“With our children in the warzone that are the streets of the northern areas, women are not sleeping peacefully at night as they should.”
DA Women’s Network (DAWN) provincial chair Georgina Faldtman made this statement at the Gelvandale community hall on Friday as she addressed scores of women who attended the party’s Women’s Day celebrations.
Faldtman said the continuous gang violence in Nelson Mandela Bay saw schoolchildren and those even younger caught in the crossfire of rival gangs.
“It’s heartbreaking for mothers to sleep at night knowing their children might not be coming home due to gang violence,” she said.
Faldtman said the DA had been leading the charge to have another police station built in the Bethelsdorp, Chatty, area and welcomed the commitment made by police minister Bheki Cele on Thursday to have one built by the end of September 2019.
Faldtman was accompanied by DAWN federal leader Nomafrench Mbombo, DA provincial leader Nqaba Bhanga, DA provincial chair Andrew Whitfield and DA federal chair Athol Trollip.
Speaking on the level of unemployment, Mbombo said women constituted 31% of SA’s unemployed.
She said that, 25 years into democracy, women were the face of poverty and unemployment.
“We remain at the top of the unemployment chain.
“We continue to suffer as victims of horrendous acts of violence and, worst of all, our human rights continue to be violated on a daily basis.
“When we wake up every day to try to make a living for our families, society continues to drag us down and deny us a quality of life while we are subjected to high degrees of transgressions and exploitation,” Mbombo said.
On gender based-violence, Faldtman said that in the rural Eastern Cape, women “use their bodies as CVs” due to pressure from men in powerful positions.
“In the Eastern Cape, it is very hard for women to find jobs unless they can [give] sexual favours.

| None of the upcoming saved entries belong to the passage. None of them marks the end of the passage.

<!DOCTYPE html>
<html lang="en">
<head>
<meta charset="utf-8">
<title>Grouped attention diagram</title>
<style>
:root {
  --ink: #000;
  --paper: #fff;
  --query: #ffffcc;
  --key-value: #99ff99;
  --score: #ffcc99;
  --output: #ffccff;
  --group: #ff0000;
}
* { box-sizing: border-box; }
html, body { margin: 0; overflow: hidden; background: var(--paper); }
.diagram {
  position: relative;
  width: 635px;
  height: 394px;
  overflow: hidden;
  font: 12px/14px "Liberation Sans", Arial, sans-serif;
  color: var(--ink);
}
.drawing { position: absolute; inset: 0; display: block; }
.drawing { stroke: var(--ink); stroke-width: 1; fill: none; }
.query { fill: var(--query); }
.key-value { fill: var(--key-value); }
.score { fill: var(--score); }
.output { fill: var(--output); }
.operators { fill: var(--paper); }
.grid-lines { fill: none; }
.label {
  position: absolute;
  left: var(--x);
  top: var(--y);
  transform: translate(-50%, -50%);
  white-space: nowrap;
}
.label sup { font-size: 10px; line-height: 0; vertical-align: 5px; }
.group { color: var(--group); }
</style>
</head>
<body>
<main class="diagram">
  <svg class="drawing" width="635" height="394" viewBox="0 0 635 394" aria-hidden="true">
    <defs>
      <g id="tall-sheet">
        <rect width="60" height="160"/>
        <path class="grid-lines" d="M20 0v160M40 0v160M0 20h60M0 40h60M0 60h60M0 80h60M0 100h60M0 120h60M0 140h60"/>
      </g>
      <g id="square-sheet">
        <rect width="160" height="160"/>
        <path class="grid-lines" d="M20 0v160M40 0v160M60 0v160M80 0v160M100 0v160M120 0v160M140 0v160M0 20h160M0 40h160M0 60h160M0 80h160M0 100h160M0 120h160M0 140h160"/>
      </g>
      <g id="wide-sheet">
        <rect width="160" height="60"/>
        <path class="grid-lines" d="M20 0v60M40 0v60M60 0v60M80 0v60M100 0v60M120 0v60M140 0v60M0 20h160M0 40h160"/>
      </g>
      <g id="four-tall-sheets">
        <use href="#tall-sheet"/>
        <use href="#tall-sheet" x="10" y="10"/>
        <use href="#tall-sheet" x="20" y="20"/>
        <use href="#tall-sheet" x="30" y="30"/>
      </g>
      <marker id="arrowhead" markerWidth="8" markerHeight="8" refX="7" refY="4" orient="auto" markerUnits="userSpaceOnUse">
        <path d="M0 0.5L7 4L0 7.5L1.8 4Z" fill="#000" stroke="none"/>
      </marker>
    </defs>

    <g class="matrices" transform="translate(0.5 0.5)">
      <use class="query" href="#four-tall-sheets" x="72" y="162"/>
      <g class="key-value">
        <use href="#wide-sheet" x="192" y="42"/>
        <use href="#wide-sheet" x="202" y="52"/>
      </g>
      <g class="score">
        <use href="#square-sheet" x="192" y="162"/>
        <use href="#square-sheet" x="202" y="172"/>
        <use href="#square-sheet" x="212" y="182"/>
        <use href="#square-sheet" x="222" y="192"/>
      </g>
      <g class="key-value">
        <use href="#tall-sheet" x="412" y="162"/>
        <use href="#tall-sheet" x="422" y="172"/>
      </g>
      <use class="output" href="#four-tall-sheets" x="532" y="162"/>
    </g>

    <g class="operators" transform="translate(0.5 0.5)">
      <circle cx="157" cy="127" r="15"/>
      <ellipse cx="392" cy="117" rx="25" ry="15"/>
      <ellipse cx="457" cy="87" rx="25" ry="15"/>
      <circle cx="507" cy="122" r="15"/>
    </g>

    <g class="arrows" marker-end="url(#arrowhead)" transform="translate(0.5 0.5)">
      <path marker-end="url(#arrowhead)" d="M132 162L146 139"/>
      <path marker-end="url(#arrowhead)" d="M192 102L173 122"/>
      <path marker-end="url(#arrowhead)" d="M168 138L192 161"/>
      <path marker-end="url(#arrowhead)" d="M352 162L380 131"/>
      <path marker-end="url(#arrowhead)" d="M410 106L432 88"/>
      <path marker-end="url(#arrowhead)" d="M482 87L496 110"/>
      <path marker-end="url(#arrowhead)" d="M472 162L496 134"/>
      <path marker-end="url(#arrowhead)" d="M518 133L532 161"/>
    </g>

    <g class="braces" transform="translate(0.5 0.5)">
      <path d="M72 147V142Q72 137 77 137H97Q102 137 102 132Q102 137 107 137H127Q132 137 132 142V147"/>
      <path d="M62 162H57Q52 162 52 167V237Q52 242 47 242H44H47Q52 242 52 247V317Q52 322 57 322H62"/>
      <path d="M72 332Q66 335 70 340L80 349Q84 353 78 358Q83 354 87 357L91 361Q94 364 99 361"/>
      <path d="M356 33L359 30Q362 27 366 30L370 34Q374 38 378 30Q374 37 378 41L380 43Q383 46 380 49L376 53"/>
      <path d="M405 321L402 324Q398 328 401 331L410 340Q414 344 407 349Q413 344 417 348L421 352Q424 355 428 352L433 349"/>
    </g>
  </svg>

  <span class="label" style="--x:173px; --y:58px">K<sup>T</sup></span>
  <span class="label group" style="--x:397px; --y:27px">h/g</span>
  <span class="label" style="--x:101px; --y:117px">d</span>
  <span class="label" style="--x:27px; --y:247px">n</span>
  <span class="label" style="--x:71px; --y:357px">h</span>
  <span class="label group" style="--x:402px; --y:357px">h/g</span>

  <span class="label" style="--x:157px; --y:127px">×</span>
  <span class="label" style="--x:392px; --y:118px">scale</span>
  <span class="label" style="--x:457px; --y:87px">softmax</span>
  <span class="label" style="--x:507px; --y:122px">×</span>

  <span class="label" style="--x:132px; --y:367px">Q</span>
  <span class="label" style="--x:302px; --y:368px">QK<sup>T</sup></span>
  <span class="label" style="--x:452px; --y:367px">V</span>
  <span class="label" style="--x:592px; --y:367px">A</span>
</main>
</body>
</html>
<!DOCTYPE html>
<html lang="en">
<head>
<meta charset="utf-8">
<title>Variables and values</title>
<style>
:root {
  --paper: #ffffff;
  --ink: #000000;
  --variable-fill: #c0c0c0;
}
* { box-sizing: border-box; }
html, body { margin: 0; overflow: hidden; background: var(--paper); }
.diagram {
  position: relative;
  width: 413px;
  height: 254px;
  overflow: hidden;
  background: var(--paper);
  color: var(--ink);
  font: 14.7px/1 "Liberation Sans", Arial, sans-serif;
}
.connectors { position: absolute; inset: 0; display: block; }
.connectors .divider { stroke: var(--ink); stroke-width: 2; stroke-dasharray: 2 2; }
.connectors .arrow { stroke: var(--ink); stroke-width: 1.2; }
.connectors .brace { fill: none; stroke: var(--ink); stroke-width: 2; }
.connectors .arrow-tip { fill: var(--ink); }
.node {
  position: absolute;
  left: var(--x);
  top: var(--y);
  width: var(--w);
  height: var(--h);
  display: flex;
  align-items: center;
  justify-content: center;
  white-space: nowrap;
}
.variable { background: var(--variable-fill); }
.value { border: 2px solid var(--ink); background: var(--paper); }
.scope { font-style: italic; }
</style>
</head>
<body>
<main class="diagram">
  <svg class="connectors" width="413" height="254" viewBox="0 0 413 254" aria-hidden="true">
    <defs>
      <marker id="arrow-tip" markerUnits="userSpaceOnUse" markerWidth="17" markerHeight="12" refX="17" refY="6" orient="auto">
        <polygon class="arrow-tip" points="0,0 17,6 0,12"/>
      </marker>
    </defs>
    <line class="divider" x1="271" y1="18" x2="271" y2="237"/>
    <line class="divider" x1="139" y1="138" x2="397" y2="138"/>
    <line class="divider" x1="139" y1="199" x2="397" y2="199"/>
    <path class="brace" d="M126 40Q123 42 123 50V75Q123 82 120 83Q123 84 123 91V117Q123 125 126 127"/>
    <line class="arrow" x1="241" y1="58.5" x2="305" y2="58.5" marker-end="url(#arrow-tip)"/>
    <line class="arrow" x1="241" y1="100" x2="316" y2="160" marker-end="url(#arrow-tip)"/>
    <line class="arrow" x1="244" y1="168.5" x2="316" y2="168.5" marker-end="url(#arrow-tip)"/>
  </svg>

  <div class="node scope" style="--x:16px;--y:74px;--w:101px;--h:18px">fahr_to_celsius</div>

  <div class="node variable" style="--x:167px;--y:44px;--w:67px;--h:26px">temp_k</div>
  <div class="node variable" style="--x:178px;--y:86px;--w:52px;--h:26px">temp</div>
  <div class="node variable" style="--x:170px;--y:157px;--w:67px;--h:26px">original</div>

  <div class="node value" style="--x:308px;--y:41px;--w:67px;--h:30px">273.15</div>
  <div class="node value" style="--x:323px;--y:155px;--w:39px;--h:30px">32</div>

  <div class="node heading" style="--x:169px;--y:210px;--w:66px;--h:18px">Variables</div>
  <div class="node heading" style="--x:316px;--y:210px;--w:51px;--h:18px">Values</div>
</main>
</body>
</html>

“We found a lot of women in Komani who said they’ve had to use their bodies as CVs – this is prevalent in the EPWP,” she said.
Faldtman said female-headed households were the most vulnerable.